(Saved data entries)
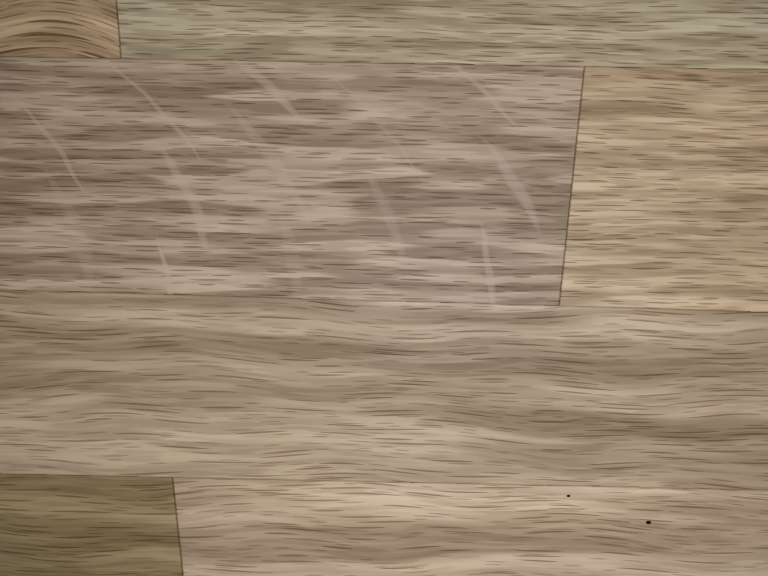
Write a WebGL 2 fragment shader that draws this texture.

```glsl
#version 300 es
precision highp float;
// Oak worktop of seven glued staves in four slightly tilted rows.
// Stretched cellular noise gives the grain, layered sines bend it, and
// hashed cells place the pores; pale ray flecks cross the large stave.
uniform vec2 u_resolution;
out vec4 fragColor;

float hash(vec2 p) {
  vec3 q = fract(vec3(p.xyx) * 0.1031);
  q += dot(q, q.yzx + 33.33);
  return fract((q.x + q.y) * q.z);
}

// Smooth cellular noise: random tones blended around jittered points
float cellTone(vec2 p) {
  vec2 id = floor(p);
  float sum = 0.0, total = 0.0;
  for (int j = -1; j <= 1; j++)
    for (int i = -1; i <= 1; i++) {
      vec2 c = id + vec2(i, j);
      vec2 d = c + vec2(hash(c), hash(c + 37.0)) - p;
      float w = exp(-6.0 * dot(d, d));
      sum += w * hash(c + 71.0);
      total += w;
    }
  return smoothstep(0.15, 0.85, sum / total);
}

// Tapered dark dashes, at most one per stretched cell
float pores(vec2 p, vec2 scale, float density, float width, float pixel) {
  vec2 q = p * scale;
  q.x += 9.0 * hash(vec2(floor(q.y), 5.0));
  vec2 id = floor(q), f = fract(q);
  float along = abs(f.x - 0.5) / mix(0.2, 0.5, hash(id + 3.0));
  float halfWidth = width * max(0.0, 1.0 - along * along);
  float across = abs(f.y - mix(0.35, 0.65, hash(id + 11.0)));
  float soft = pixel * scale.y * 0.7;
  float line = 1.0 - smoothstep(halfWidth - soft, halfWidth + soft, across);
  return line * step(hash(id + 19.0), density) * smoothstep(1.0, 0.7, along);
}

float waves(vec2 p) {
  return 0.5 * sin(p.x * 5.0 + p.y * 9.0) + 0.3 * sin(p.x * 11.0 - p.y * 17.0 + 1.3)
       + 0.2 * sin(p.x * 23.0 + p.y * 31.0 + 4.0);
}

// Ray flecks: soft slivers that sweep diagonally, then hang down
float rayFlecks(vec2 p) {
  float t = (0.89 - p.y) / 0.41;
  float s = p.x - 0.24 * (1.0 - (1.0 - t) * (1.0 - t)) + 0.006 * waves(p * 3.0);
  float fleck = 0.0;
  for (int i = 0; i < 16; i++) {
    vec2 seed = vec2(i, 7);
    float middle = fract(float(i) * 0.618 + 0.1);
    float u = (t - middle) / mix(0.16, 0.36, hash(seed));
    float width = mix(0.007, 0.024, hash(seed + 13.0)) * max(0.05, 1.0 - u * u);
    float d = abs(s - (float(i) * 0.072 - 0.2 + 0.05 * hash(seed + 29.0)));
    float strength = mix(0.3, 0.9, hash(seed + 41.0));
    fleck = max(fleck, strength * smoothstep(width, width * 0.3, d) * smoothstep(1.0, 0.5, abs(u)));
  }
  return fleck;
}

vec3 staveColor(int row, bool right) {
  if (row == 0) return right ? vec3(0.66, 0.62, 0.53) : vec3(0.67, 0.58, 0.47);
  if (row == 1) return right ? vec3(0.66, 0.58, 0.48) : vec3(0.61, 0.54, 0.47);
  if (row == 2) return vec3(0.64, 0.57, 0.485);
  return right ? vec3(0.71, 0.635, 0.55) : vec3(0.60, 0.54, 0.41);
}

float seam(float d, float width, float pixel) {
  return 1.0 - smoothstep(width - pixel, width + pixel, abs(d));
}

void main() {
  float pixel = 1.0 / u_resolution.y;
  vec2 p = gl_FragCoord.xy * pixel;

  // Stave layout: three long seams and one end joint per row
  vec3 edges = p.y - vec3(0.902, 0.497, 0.178) + vec3(0.017, 0.029, 0.022) * p.x;
  int row = edges.x > 0.0 ? 0 : edges.y > 0.0 ? 1 : edges.z > 0.0 ? 2 : 3;
  vec4 joints = vec4(0.282, 0.921, -1.0, 0.318) + vec4(-0.08, 0.106, 0.0, -0.107) * p.y;
  float side = p.x - joints[row];
  bool right = side > 0.0;
  bool flecked = row == 1 && !right;
  bool broadGrain = row >= 2;

  // Grain in three sizes, bent and shifted per stave
  float bend = broadGrain ? 0.012 : flecked ? 0.0025 : 0.005;
  vec2 g = p + vec2(3.7 * float(row), 0.02 * p.x + bend * waves(p));
  g += right ? vec2(11.0, 5.0) : vec2(0.0);
  if (row == 0 && !right) g.y += 1.6 * (p.x - 0.08) * (p.x - 0.08);
  float broad = cellTone(g * vec2(1.6, 26.0));
  float medium = cellTone(g * (flecked ? vec2(7.0, 74.0) : vec2(5.0, 70.0)));
  float fine = cellTone(g * vec2(16.0, 210.0));
  vec3 weights = broadGrain ? vec3(0.5, 0.28, 0.22)
               : flecked ? vec3(0.15, 0.6, 0.25) : vec3(0.25, 0.43, 0.32);
  float tone = dot(weights, vec3(broad, medium, fine));
  vec3 base = staveColor(row, right);
  vec3 color = mix(base * vec3(0.77, 0.73, 0.68), base * 1.13, tone);

  // Open pores, and heavier strokes on the small corner stave
  float pore = pores(g, vec2(broadGrain ? 7.0 : 12.0, 120.0), 0.42, 0.16, pixel);
  pore = max(pore, 0.6 * pores(g + 2.3, vec2(15.0, 170.0), 0.4, 0.2, pixel));
  if (row == 0 && !right) pore = max(pore, 1.5 * pores(g, vec2(5.0, 42.0), 0.6, 0.1, pixel));
  color *= 1.0 - pore * vec3(0.22, 0.26, 0.30);
  if (flecked) color = mix(color, vec3(0.67, 0.60, 0.545), 0.6 * rayFlecks(p));

  // Thin glue lines and two small dark pits
  float glue = 0.0;
  for (int i = 0; i < 3; i++) glue = max(glue, 0.45 * seam(edges[i], 0.0012, pixel));
  glue = max(glue, 0.75 * seam(side, 0.0015, pixel));
  color *= 1.0 - glue * vec3(0.40, 0.44, 0.48);
  for (int i = 0; i < 2; i++) {
    vec2 d = p - vec2(0.987, 0.139) - float(i) * vec2(0.139, -0.046);
    color *= 1.0 - 0.85 * seam(length(d * vec2(0.8, 1.2)), 0.0022 + 0.0012 * float(i), pixel);
  }

  // Cool light in the middle, dimmer corners
  vec2 away = (p - vec2(0.78, 0.52)) / vec2(1.333, 1.0);
  float falloff = dot(away, away);
  float grey = dot(color, vec3(0.3, 0.59, 0.11));
  color = mix(color, vec3(grey), 0.22 * exp(-8.0 * falloff));
  fragColor = vec4(color * (1.1 - 0.5 * falloff), 1.0);
}
```
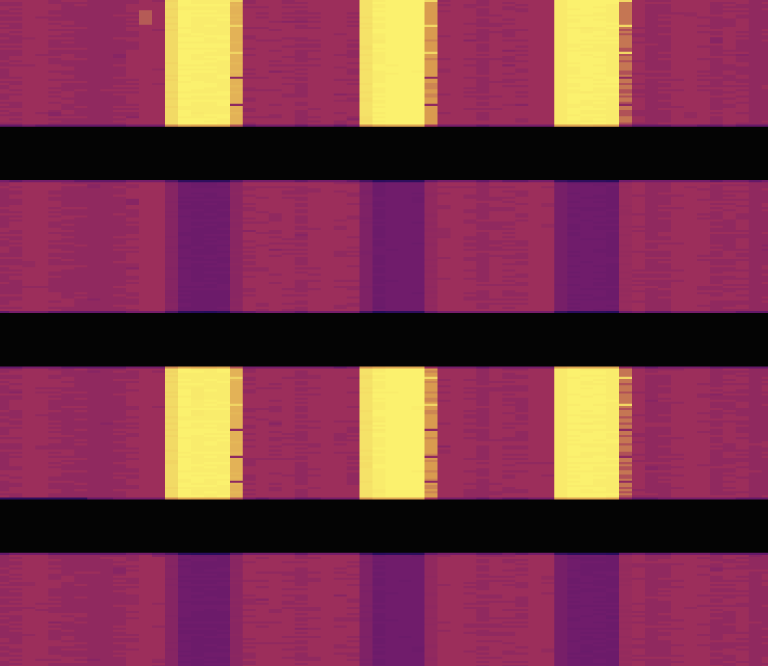
A WebGL 2 fragment shader for this pattern:

```glsl
#version 300 es
precision highp float;

uniform vec2 u_resolution;
out vec4 fragColor;

float hash(vec2 p) {
    vec3 q = fract(p.xyx * vec3(0.1031, 0.1030, 0.0973));
    q += dot(q, q.yzx + 33.33);
    return fract((q.x + q.y) * q.z);
}

float cornerSlope(vec2 corner, vec2 offset) {
    float angle = 6.2832 * hash(corner);
    return dot(vec2(cos(angle), sin(angle)), offset);
}

float gradientNoise(vec2 p) {
    vec2 i = floor(p), f = p - i;
    vec2 w = f * f * f * (f * (f * 6.0 - 15.0) + 10.0);
    vec2 e = vec2(1.0, 0.0);
    return mix(mix(cornerSlope(i, f), cornerSlope(i + e, f - e), w.x),
               mix(cornerSlope(i + e.yx, f - e.yx), cornerSlope(i + e.xx, f - e.xx), w.x), w.y);
}

// Heat ramp: indigo, purple, magenta, orange, yellow at 0, 1, 2, 3, 4
vec3 heatColor(float heat) {
    vec3 c = mix(vec3(0.15, 0.05, 0.36), vec3(0.44, 0.11, 0.42), clamp(heat, 0.0, 1.0));
    c = mix(c, vec3(0.612, 0.18, 0.355), clamp(heat - 1.0, 0.0, 1.0));
    c = mix(c, vec3(0.86, 0.62, 0.31), clamp(heat - 2.0, 0.0, 1.0));
    return mix(c, vec3(0.985, 0.945, 0.43), clamp(heat - 3.0, 0.0, 1.0));
}

// Fine two-tone streaks, with a few darker patches
float streaks(vec2 cell) {
    float column = gradientNoise(vec2(cell.x * 0.43 + 0.2, 7.4));
    float fine = gradientNoise(cell * vec2(0.57, 0.71) + 0.31);
    float wide = gradientNoise(cell * vec2(0.09, 0.83) + 41.3);
    float patches = gradientNoise(cell * vec2(0.63, 0.13) + 83.7);
    return 0.27 * step(0.02, column + 0.7 * fine + 0.45 * wide)
         + 0.22 * step(0.47, patches + 0.15 * fine);
}

vec3 heatmap(vec2 uv) {
    // Bands run downwards, each with 64 rows and then a black gap
    float depth = (1.0 - uv.y) * 3.573 + 0.034;
    float band = floor(depth);
    float row = floor(fract(depth) / 0.7135 * 64.0);
    if (row > 63.0) return vec3(0.016);

    float column = floor(uv.x * 59.2 - 0.72);
    float stripe = floor((column - 12.0) / 15.0);
    float slot = mod(column - 12.0, 15.0);
    bool hot = mod(band, 2.0) < 0.5;
    float grain = streaks(vec2(column, row + band * 97.0));
    float heat = 2.0 - grain;

    // Six-slot stripe; its soft sides drift from one repeat to the next
    if (stripe >= 0.0 && stripe < 3.0 && slot < 6.0) {
        if (slot < 1.0) {
            heat = hot ? 3.72 + 0.1 * stripe : 1.5 - 0.17 * stripe;
        } else if (slot < 5.0) {
            heat = hot ? 4.0 : 1.0;
        } else if (hot) {
            heat = 3.3 - 0.33 * stripe - grain * 0.5 * stripe;
            // Regular ticks, pale above and dark below
            if (mod(row - 2.5 - 1.25 * band, 12.5) < 1.0)
                heat = row < 36.0 - 5.0 * band ? 3.7 : 1.7;
        } else {
            heat = 1.62 + 0.13 * stripe;
        }
        heat -= grain * 0.2;
    }

    // Warm speck, then cooler first and last rows
    if (band < 0.5 && column == 10.0 && abs(row - 11.0) < 3.5) heat += 0.4;
    if (row < 1.0 || row > 62.0) heat -= 0.9;
    if (band == 2.0 && row > 62.0 && column < 6.0) heat = 0.1;
    return heatColor(heat);
}

void main() {
    // Average a grid of samples to smooth the cell edges
    vec3 color = vec3(0.0);
    for (int y = 0; y < 4; y++) {
        for (int x = 0; x < 4; x++) {
            vec2 offset = (vec2(x, y) + 0.5) / 4.0 - 0.5;
            color += heatmap((gl_FragCoord.xy + offset) / u_resolution);
        }
    }
    fragColor = vec4(color / 16.0, 1.0);
}
```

> **Directions**:
Each line of the entries where the string "right" occurs should be shown.

> **Final answer**:
vec3 staveColor(int row, bool right) {
  if (row == 0) return right ? vec3(0.66, 0.62, 0.53) : vec3(0.67, 0.58, 0.47);
  if (row == 1) return right ? vec3(0.66, 0.58, 0.48) : vec3(0.61, 0.54, 0.47);
  return right ? vec3(0.71, 0.635, 0.55) : vec3(0.60, 0.54, 0.41);
  bool right = side > 0.0;
  bool flecked = row == 1 && !right;
  g += right ? vec2(11.0, 5.0) : vec2(0.0);
  if (row == 0 && !right) g.y += 1.6 * (p.x - 0.08) * (p.x - 0.08);
  vec3 base = staveColor(row, right);
  if (row == 0 && !right) pore = max(pore, 1.5 * pores(g, vec2(5.0, 42.0), 0.6, 0.1, pixel));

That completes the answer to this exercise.